Georgia is at risk for not meeting interim carbon-reduction targets proposed by U.S. EPA because of additional delays at Georgia Power's nuclear expansion project, according to state environmental officials.
In a letter, the officials again press EPA to credit the state for building two reactors at Plant Vogtle in southeast Georgia. The agency instead has included the emission-free reactors in setting the state's carbon goals.
Enviros want TVA reactor's license withheld until disaster review complete
An environmental advocacy group continues to argue that the Tennessee Valley Authority's new nuclear reactor should not start operating until federal safety regulators have considered updated information about earthquake and flooding risks.
The Southern Alliance for Clean Energy (SACE) said TVA's Watts Bar site in Spring City, Tenn., is subject to greater earthquake and flooding risks than its design can handle. SACE wants the Nuclear Regulatory Commission to hold off on voting on an operating license for the new Watts Bar 2 reactor until analyzing these risks.
China resumes its nuclear power development
HONG KONG -- China yesterday approved the construction of two new nuclear reactors, giving a long-awaited go-ahead to Chinese nuclear developers.
The country halted its rapid nuclear power expansion in 2011, when Japan's Fukushima Daiichi nuclear power complex experienced meltdowns after a deadly tsunami. While Chinese officials allowed several already approved nuclear projects to complete their construction after passing safety reviews, they did not approve starting new projects -- until yesterday.
Georgia Power's nuclear tab goes up again -- but goes down on paper
Georgia Power has formally told state utility regulators it needs to change the official cost of its share of Plant Vogtle, as expected.
But the number went down instead of up.
This is because the utility wants the "certified" amount of Plant Vogtle to reflect the capital costs only and not include the financing costs, company executives said.
Exelon backs Ill. carbon bill -- but not the one greens wanted
Exelon Corp. is urging the Illinois General Assembly to price power-sector carbon emissions, but to do so in a way that won't make environmentalists happy.

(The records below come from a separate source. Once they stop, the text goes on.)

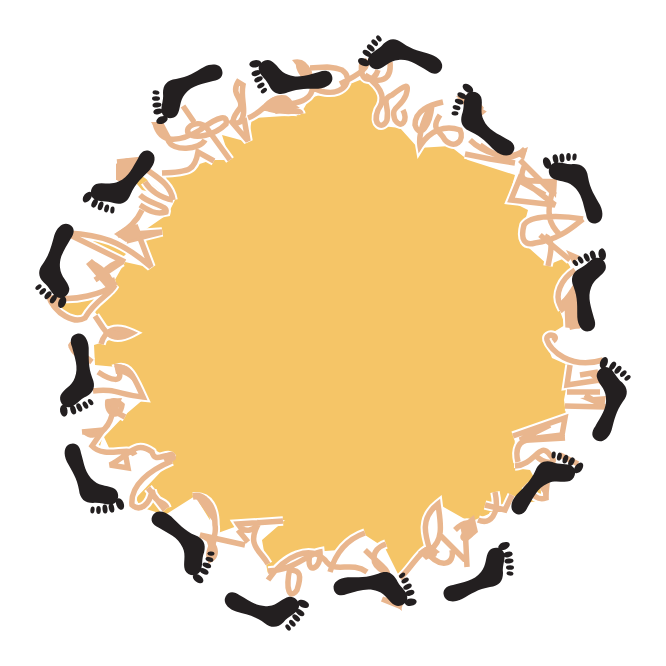
<!DOCTYPE html>
<html lang="en">
<head>
<meta charset="utf-8">
<title>Footprints around the sun</title>
<style>
:root { --paper: #ffffff; --sun: #f5c567; --vine: #e9b68e; --ink: #231f20; }
html, body { margin: 0; background: var(--paper); overflow: hidden; }
.artwork { display: block; width: 666px; height: 666px; }
.sun { fill: var(--sun); }
.scribble { fill: none; stroke-linejoin: miter; stroke-miterlimit: 3; }
.scribble-edge { stroke: var(--paper); stroke-width: 9.5; }
.scribble-line { stroke: var(--vine); stroke-width: 5.5; }
.leaves { fill: var(--vine); }
.footprints { fill: var(--ink); }
</style>
</head>
<body>
<svg class="artwork" viewBox="0 0 666 666" role="img" aria-label="Ring of black footprints around a yellow sun with a scribbled edge">
  <defs>
    <g id="foot">
      <path d="M9-3C7-9-1-10-9-6C-18-1-25 4-37 6C-46 7-50 12-50 20C-49 28-53 34-51 40C-49 46-40 47-36 42C-32 36-34 28-28 21C-21 12-10 11 0 8C7 7 11 3 9-3Z"/>
      <ellipse cx="-51" cy="47" rx="6" ry="3.7" transform="rotate(-22 -51 47)"/>
      <ellipse cx="-55" cy="38.500" rx="4.700" ry="2.700" transform="rotate(-12 -55 38.500)"/>
      <ellipse cx="-56" cy="32" rx="4.500" ry="2.500" transform="rotate(-5 -56 32)"/>
      <ellipse cx="-57" cy="25.500" rx="4" ry="2.300"/>
      <ellipse cx="-57" cy="19.500" rx="3.500" ry="2.100" transform="rotate(8 -57 19.500)"/>
    </g>
    <g id="vines">
      <g id="vines-top">
        <path d="M155 123C160 145 180 142 200 130C220 115 228 115 226 124C215 135 195 140 188 133C185 125 200 120 206 127L230 160M168 140C172 152 200 150 205 140M162 173C190 172 195 170 198 152L214 161M183 106L194 122"/>
        <path d="M238 82C230 95 245 100 240 108C232 118 230 126 240 122C248 112 240 100 243 85ZM230 120L248 141L244 118"/>
        <path d="M248 118C265 112 270 95 285 98C298 105 280 112 265 108C285 115 300 108 301 114M270 105C300 105 320 100 310 75C305 62 295 60 300 70C306 80 310 90 325 92C345 95 354 78 342 70C330 65 320 68 310 68M340 84C360 74 372 66 364 60"/>
        <path d="M362 62C358 85 375 82 378 70M390 62C392 80 380 85 365 75C385 90 385 100 378 110C372 125 383 130 387 120C390 105 380 100 392 95C405 85 410 82 406 95C400 110 390 105 395 120C402 130 408 120 403 110"/>
        <path d="M443 102C430 105 415 110 415 125C420 140 430 125 432 105C425 115 418 135 420 146C430 130 445 125 460 130C465 140 455 150 445 140C440 130 430 130 440 115"/>
      </g>
      <g id="vines-right">
        <path d="M465 154L490 159L515 163M470 140C480 150 510 165 525 149C515 160 500 160 480 145M458 98L482 112L470 122"/>
        <path d="M520 160L555 195M525 165C515 185 530 180 556 182L518 180L545 195M511 200L555 205L520 178Z"/>
        <path d="M553 190C545 215 550 225 560 235M583 219C560 215 530 215 524 225C520 240 525 246 535 243C560 240 575 225 583 219M545 236C555 240 550 255 548 266M540 235L570 260"/>
        <path d="M575 270C560 280 555 295 560 305C568 300 572 290 580 280M560 311C575 300 570 285 578 300M567 300L568 325L580 326"/>
        <path d="M603 360C570 370 550 350 547 340C545 332 561 335 553 341M570 365L567 385L600 380M580 375L598 372M567 392L600 392M565 406L605 407L585 395"/>
        <path d="M513 436L565 418L562 435L520 440L550 425M518 462C515 450 518 440 530 440L565 438M515 466C535 465 540 440 550 455C560 465 545 465 535 455M545 478L546 498C535 502 530 490 525 485M578 464L560 455"/>
      </g>
      <g id="vines-bottom">
        <path d="M438 504C420 518 425 535 430 550C445 540 440 520 438 504ZM400 578C410 570 420 550 430 548C440 555 430 560 425 550C440 570 455 565 452 550M440 535L465 560M455 530C465 520 475 520 470 535C460 545 460 530 475 530M465 525L467 567M478 520C490 525 500 515 495 492M485 505L505 510L512 495"/>
        <path d="M365 533C345 540 335 555 330 572M268 580C285 555 310 545 325 560C335 575 350 560 367 572M268 571C295 570 305 555 320 552C322 570 305 575 310 555M290 568C285 590 290 600 297 590C302 575 300 570 290 570"/>
        <path d="M386 544C370 550 370 565 385 572M365 550C380 565 390 570 387 577M382 599L402 607"/>
        <path d="M193 497C210 495 215 510 215 525C218 540 205 550 210 560C220 555 215 540 200 535L245 545M283 521L238 524C245 535 255 530 260 521C245 545 260 550 268 564M238 530L248 542"/>
      </g>
      <g id="vines-left">
        <path d="M172 458C168 450 155 465 152 452C135 440 130 455 110 465L128 468L125 452M82 432L103 430L92 446C105 460 130 445 135 455M172 461C150 470 130 485 132 505C140 512 150 505 152 490C155 505 165 500 167 508M148 488L165 510"/>
        <path d="M93 391C115 388 120 395 143 397C135 380 130 365 118 368C125 385 110 380 98 372M108 400C105 415 120 420 122 405C112 395 105 405 112 410L125 417M112 415C108 430 95 440 85 432"/>
        <path d="M70 345L92 362M101 344C105 330 115 325 132 333C115 342 108 335 103 328L95 316"/>
        <path d="M68 233C100 235 120 240 151 267L135 225M70 235L125 262M48 295C55 315 75 324 85 318C95 300 110 295 115 285C100 295 75 300 60 298M90 262C105 270 115 280 110 292M118 262C100 270 95 285 115 280M95 280L122 262"/>
        <path d="M117 162L135 160L128 175M118 178L135 184M135 160C150 175 170 180 173 200M145 182C150 190 160 198 173 200M140 195C150 205 168 205 166 212C155 215 148 210 140 205M142 210C135 225 125 230 118 235L162 232L130 240L132 225"/>
      </g>
    </g>
  </defs>

  <path class="sun" d="M345 86L365 78L380 95L373 125L400 128L418 148L450 146L468 160L515 175L508 200L528 210L520 240L548 265L565 258L572 270L556 300L565 325L544 338L552 358L570 366L564 400L566 415L515 433L514 468L530 470L546 500L510 505L470 522L440 505L425 520L427 548L400 578L385 548L365 535L340 550L310 552L268 575L262 540L285 520L240 525L218 533L195 496L165 515L140 507L136 498L172 460L150 447L110 450L104 437L125 415L145 398L128 368L95 365L94 345L132 333L105 325L95 312L112 285L125 262L152 268L142 232L168 214L175 200L165 175L212 160L230 160L222 135L248 142L252 118L300 115L310 98L330 92Z"/>
  <g class="sun">
    <path d="M75 234L118 262L128 252Q104 238 75 234Z"/>
    <path d="M50 300Q65 322 84 317L92 304L108 292Q80 300 50 300Z"/>
    <path d="M120 164L145 178L166 196L142 190Z"/>
    <path d="M90 436L104 432L100 446Z"/>
  </g>

  <use class="scribble scribble-edge" href="#vines"/>
  <use class="scribble scribble-line" href="#vines"/>

  <g class="leaves">
    <path d="M151 122L163 122L172 139L160 136Z"/>
    <path d="M264 104Q275 92 286 98L300 108L276 114Z"/>
    <path d="M292 60Q306 56 312 72L308 80Z"/>
    <path d="M456 96L474 94L484 108L476 115Z"/>
    <path d="M514 153L528 147L524 160Z"/>
    <path d="M540 180L557 180L556 198Z"/>
    <path d="M566 250L580 256L573 264Z"/>
    <path d="M562 300L574 290L588 326L570 330Z"/>
    <path d="M590 376L606 366L602 386Z"/>
    <path d="M580 398L606 396L604 408Z"/>
    <path d="M538 486L550 482L548 500Z"/>
    <path d="M460 526L474 515L478 532L464 544Z"/>
    <path d="M418 552L430 544L440 552L426 560Z"/>
    <path d="M385 597L400 601L402 611Z"/>
    <path d="M192 493Q207 490 213 508L216 526Z"/>
    <path d="M205 536L218 536L212 558Z"/>
    <path d="M162 456Q176 446 176 459L167 466Z"/>
    <path d="M106 399L122 398L116 416Z"/>
    <path d="M114 364Q134 362 140 390Q128 372 116 374Z"/>
    <path d="M68 345Q72 337 82 342L90 362Q72 360 68 345Z"/>
    <path d="M110 330L130 333L112 339Z"/>
    <path d="M114 234L134 222L142 236L126 242Z"/>
    <path d="M116 164Q126 155 138 160L132 180L116 180Z"/>
    <path d="M86 264L92 259L118 284L108 290Z"/>
    <path d="M46 296L60 294L64 306L52 308Z"/>
  </g>

  <g class="footprints">
    <use href="#foot" transform="translate(213 73)"/>
    <use href="#foot" transform="translate(323 79) rotate(-30) scale(1 -1)"/>
    <use href="#foot" transform="translate(433 65) rotate(45)"/>
    <use href="#foot" transform="translate(505 147) rotate(15) scale(1 -1)"/>
    <use href="#foot" transform="translate(594 214) rotate(90)"/>
    <use href="#foot" transform="translate(587 322) rotate(60) scale(1 -1)"/>
    <use href="#foot" transform="translate(601 432) rotate(135)"/>
    <use href="#foot" transform="translate(520 505) rotate(105) scale(1 -1)"/>
    <use href="#foot" transform="translate(453 593) rotate(180)"/>
    <use href="#foot" transform="translate(343 587) rotate(150) scale(1 -1)"/>
    <use href="#foot" transform="translate(234 601) rotate(-135)"/>
    <use href="#foot" transform="translate(161 520) rotate(195) scale(1 -1)"/>
    <use href="#foot" transform="translate(73 453) rotate(-90)"/>
    <use href="#foot" transform="translate(79 343) rotate(240) scale(1 -1)"/>
    <use href="#foot" transform="translate(65 233) rotate(-45)"/>
    <use href="#foot" transform="translate(146 160) rotate(285) scale(1 -1)"/>
  </g>
</svg>
</body>
</html>
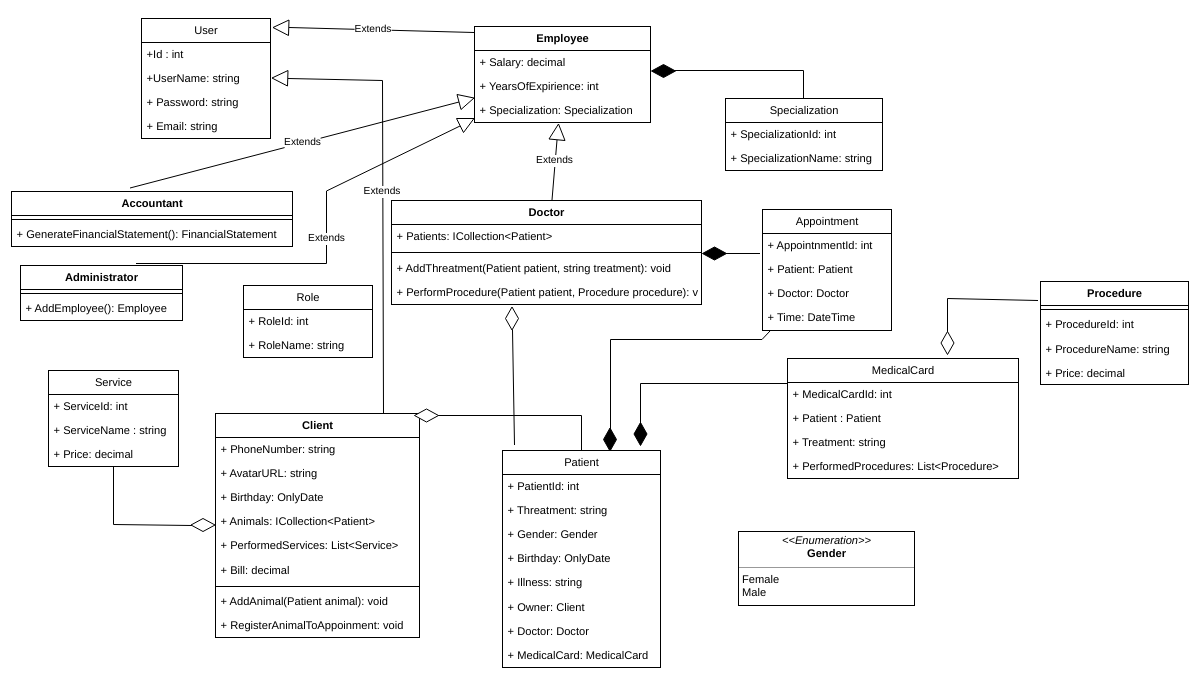
<!DOCTYPE html>
<html lang="en">
<head>
<meta charset="utf-8">
<title>Veterinary clinic class diagram</title>
<style>
:root { --ink: #000; --paper: #fff; --soft: #999; --row: 24.1px; --text: 11.13px; }
* { box-sizing: border-box; margin: 0; padding: 0; }
html, body { width: 1200px; height: 682px; overflow: hidden; background: var(--paper); }
.diagram { position: relative; width: 1200px; height: 682px; overflow: hidden; color: var(--ink); font: var(--text) "Liberation Sans", Arial, sans-serif; text-rendering: geometricPrecision; }
.class { position: absolute; left: var(--x); top: var(--y); width: var(--w); height: var(--h); border: 1px solid var(--ink); background: var(--paper); }
.class h2 { height: var(--row); font-size: var(--text); font-weight: 400; line-height: 24px; text-align: center; border-bottom: 1px solid var(--ink); }
.class.strong h2 { font-weight: 700; }
.class ul { list-style: none; }
.class li { height: var(--row); padding-left: 4.6px; line-height: 24px; white-space: nowrap; }
.class hr { height: 1px; margin: 3px 0 3.4px; border: 0; background: var(--ink); }
.enum header { height: 36px; padding-top: 3px; line-height: 13px; text-align: center; border-bottom: 1px solid var(--soft); }
.enum header i, .enum header b { display: block; }
.enum ul { padding-top: 6px; }
.enum li { height: 13px; padding-left: 3px; line-height: 13px; }
.links { position: absolute; left: 0; top: 0; fill: none; stroke: var(--ink); stroke-width: 1; }
.hollow { fill: var(--paper); }
.solid { fill: var(--ink); }
.label { position: absolute; left: var(--x); top: var(--y); transform: translate(-50%, -50%); background: var(--paper); font-size: 10.2px; line-height: 12px; }
</style>
</head>
<body>
<main class="diagram">
  <section class="class" style="--x:141px;--y:18px;--w:130px;--h:121px">
    <h2>User</h2>
    <ul><li>+Id : int</li><li>+UserName: string</li><li>+ Password: string</li><li>+ Email: string</li></ul>
  </section>
  <section class="class strong" style="--x:474px;--y:26px;--w:177px;--h:97px">
    <h2>Employee</h2>
    <ul><li>+ Salary: decimal</li><li>+ YearsOfExpirience: int</li><li>+ Specialization: Specialization</li></ul>
  </section>
  <section class="class" style="--x:725px;--y:98px;--w:158px;--h:73px">
    <h2>Specialization</h2>
    <ul><li>+ SpecializationId: int</li><li>+ SpecializationName: string</li></ul>
  </section>
  <section class="class strong" style="--x:11px;--y:191px;--w:282px;--h:56px">
    <h2>Accountant</h2>
    <hr>
    <ul><li>+ GenerateFinancialStatement(): FinancialStatement</li></ul>
  </section>
  <section class="class strong" style="--x:20px;--y:265px;--w:163px;--h:56px">
    <h2>Administrator</h2>
    <hr>
    <ul><li>+ AddEmployee(): Employee</li></ul>
  </section>
  <section class="class strong" style="--x:391px;--y:200px;--w:311px;--h:105px">
    <h2>Doctor</h2>
    <ul><li>+ Patients: ICollection&lt;Patient&gt;</li></ul>
    <hr>
    <ul><li>+ AddThreatment(Patient patient, string treatment): void</li><li>+ PerformProcedure(Patient patient, Procedure procedure): v</li></ul>
  </section>
  <section class="class" style="--x:762px;--y:209px;--w:130px;--h:122px">
    <h2>Appointment</h2>
    <ul><li>+ AppointnmentId: int</li><li>+ Patient: Patient</li><li>+ Doctor: Doctor</li><li>+ Time: DateTime</li></ul>
  </section>
  <section class="class" style="--x:243px;--y:285px;--w:130px;--h:73px">
    <h2>Role</h2>
    <ul><li>+ RoleId: int</li><li>+ RoleName: string</li></ul>
  </section>
  <section class="class strong" style="--x:1040px;--y:281px;--w:149px;--h:104px">
    <h2>Procedure</h2>
    <hr>
    <ul><li>+ ProcedureId: int</li><li>+ ProcedureName: string</li><li>+ Price: decimal</li></ul>
  </section>
  <section class="class" style="--x:787px;--y:358px;--w:232px;--h:121px">
    <h2>MedicalCard</h2>
    <ul><li>+ MedicalCardId: int</li><li>+ Patient : Patient</li><li>+ Treatment: string</li><li>+ PerformedProcedures: List&lt;Procedure&gt;</li></ul>
  </section>
  <section class="class" style="--x:48px;--y:370px;--w:131px;--h:97px">
    <h2>Service</h2>
    <ul><li>+ ServiceId: int</li><li>+ ServiceName : string</li><li>+ Price: decimal</li></ul>
  </section>
  <section class="class strong" style="--x:215px;--y:413px;--w:205px;--h:225px">
    <h2>Client</h2>
    <ul><li>+ PhoneNumber: string</li><li>+ AvatarURL: string</li><li>+ Birthday: OnlyDate</li><li>+ Animals: ICollection&lt;Patient&gt;</li><li>+ PerformedServices: List&lt;Service&gt;</li><li>+ Bill: decimal</li></ul>
    <hr>
    <ul><li>+ AddAnimal(Patient animal): void</li><li>+ RegisterAnimalToAppoinment: void</li></ul>
  </section>
  <section class="class" style="--x:502px;--y:450px;--w:159px;--h:218px">
    <h2>Patient</h2>
    <ul><li>+ PatientId: int</li><li>+ Threatment: string</li><li>+ Gender: Gender</li><li>+ Birthday: OnlyDate</li><li>+ Illness: string</li><li>+ Owner: Client</li><li>+ Doctor: Doctor</li><li>+ MedicalCard: MedicalCard</li></ul>
  </section>
  <section class="class enum" style="--x:738px;--y:531px;--w:177px;--h:75px">
    <header><i>&lt;&lt;Enumeration&gt;&gt;</i><b>Gender</b></header>
    <ul><li>Female</li><li>Male</li></ul>
  </section>

  <svg class="links" width="1200" height="682" viewBox="0 0 1200 682" aria-hidden="true">
    <defs>
      <path id="diamond-wide" d="M-12 0L0-6.5L12 0L0 6.5Z"/>
      <path id="diamond-tall" d="M0-11.5L6.5 0L0 11.5L-6.5 0Z"/>
    </defs>
    <g id="inheritance">
      <polyline points="474,32.5 289,27.5"/>
      <polyline points="288,78.5 382.5,80.5 383.5,413"/>
      <polyline points="130,188 459,102"/>
      <polyline points="136,263.5 326.5,263.5 326.5,191 460,126"/>
      <polyline points="552,200 557,140"/>
      <g class="hollow">
        <polygon points="273,27.5 289,20 288.5,35.5"/>
        <polygon points="272,78 288,70.5 287.5,86"/>
        <polygon points="474,98 457,94.5 461,109.5"/>
        <polygon points="474,118.5 456.5,118.5 463.5,132.5"/>
        <polygon points="558.5,124 549,139 565,140.5"/>
      </g>
    </g>
    <g id="composition">
      <polyline points="675,70.5 803.5,70.5 803.5,98"/>
      <polyline points="726,253.5 760,253.5"/>
      <polyline points="770,331 762,339.5 610.5,339.5 610.5,430"/>
      <polyline points="787,383.5 640.5,383.5 640.5,424"/>
      <g class="solid">
        <use href="#diamond-wide" x="663.5" y="71"/>
        <use href="#diamond-wide" x="714.5" y="253.5"/>
        <use href="#diamond-tall" x="610" y="439.5"/>
        <use href="#diamond-tall" x="640.5" y="434"/>
      </g>
    </g>
    <g id="aggregation">
      <polyline points="512.5,330 514.5,445"/>
      <polyline points="438,415.5 581.5,415.5 581.5,450"/>
      <polyline points="113.5,467 113.5,524.5 192,525.5"/>
      <polyline points="1038,300.5 947.5,298.5 947.5,332"/>
      <g class="hollow">
        <use href="#diamond-tall" x="512" y="318.5"/>
        <use href="#diamond-wide" x="426.5" y="415.5"/>
        <use href="#diamond-wide" x="203" y="525"/>
        <use href="#diamond-tall" x="947.5" y="343"/>
      </g>
    </g>
  </svg>

  <span class="label" style="--x:373px;--y:30px">Extends</span>
  <span class="label" style="--x:302.5px;--y:143px">Extends</span>
  <span class="label" style="--x:382px;--y:192px">Extends</span>
  <span class="label" style="--x:326.5px;--y:239px">Extends</span>
  <span class="label" style="--x:554.5px;--y:161px">Extends</span>
</main>
</body>
</html>
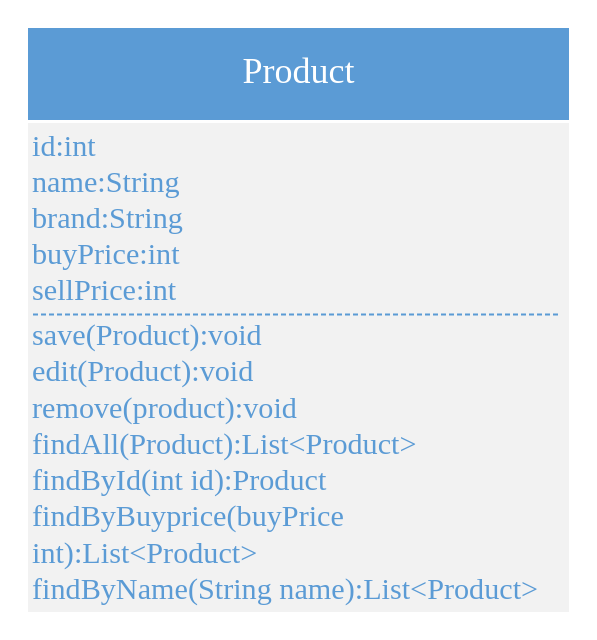
<!DOCTYPE html>
<html lang="en">
<head>
<meta charset="utf-8">
<title>Product class diagram</title>
<style>
  :root {
    --page: #ffffff;
    --blue: #5b9bd5;
    --panel: #f2f2f2;
  }
  * { box-sizing: border-box; margin: 0; padding: 0; }
  body {
    width: 597px;
    height: 640px;
    padding: 28px;
    overflow: hidden;
    background: var(--page);
    font-family: "Liberation Serif", "Times New Roman", serif;
  }
  .class-card {
    display: flex;
    flex-direction: column;
    gap: 3px;
    width: 541px;
    height: 584px;
  }
  .class-name {
    display: flex;
    align-items: center;
    justify-content: center;
    height: 92px;
    padding-bottom: 6px;
    background: var(--blue);
    color: var(--page);
    font-size: 36px;
    font-weight: 400;
  }
  .members {
    flex: 1;
    padding: 5px 4px 0;
    background: var(--panel);
    color: var(--blue);
    font-size: 30.2px;
    white-space: nowrap;
  }
  .members ul { list-style: none; }
  .attributes { line-height: 36px; }
  .operations { line-height: 36.3px; }
  .divider {
    display: block;
    width: 533px;
    height: 9px;
    stroke: var(--blue);
    stroke-width: 2;
    stroke-dasharray: 5 3;
  }
</style>
</head>
<body>
  <main class="class-card">
    <h1 class="class-name">Product</h1>
    <section class="members">
      <ul class="attributes">
        <li>id:int</li>
        <li>name:String</li>
        <li>brand:String</li>
        <li>buyPrice:int</li>
        <li>sellPrice:int</li>
      </ul>
      <svg class="divider" viewBox="0 0 533 9" aria-hidden="true">
        <line x1="1" y1="6.5" x2="528" y2="6.5"/>
      </svg>
      <ul class="operations">
        <li>save(Product):void</li>
        <li>edit(Product):void</li>
        <li>remove(product):void</li>
        <li>findAll(Product):List&lt;Product&gt;</li>
        <li>findById(int id):Product</li>
        <li>findByBuyprice(buyPrice<br>int):List&lt;Product&gt;</li>
        <li>findByName(String name):List&lt;Product&gt;</li>
      </ul>
    </section>
  </main>
</body>
</html>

The nuclear giant, which has long been searching for a way to secure state funding to keep its six-unit Illinois nuclear fleet online, threw its support yesterday to legislation -- Senate Bill 1585 and House Bill 3293 -- that would create a low-carbon portfolio standard.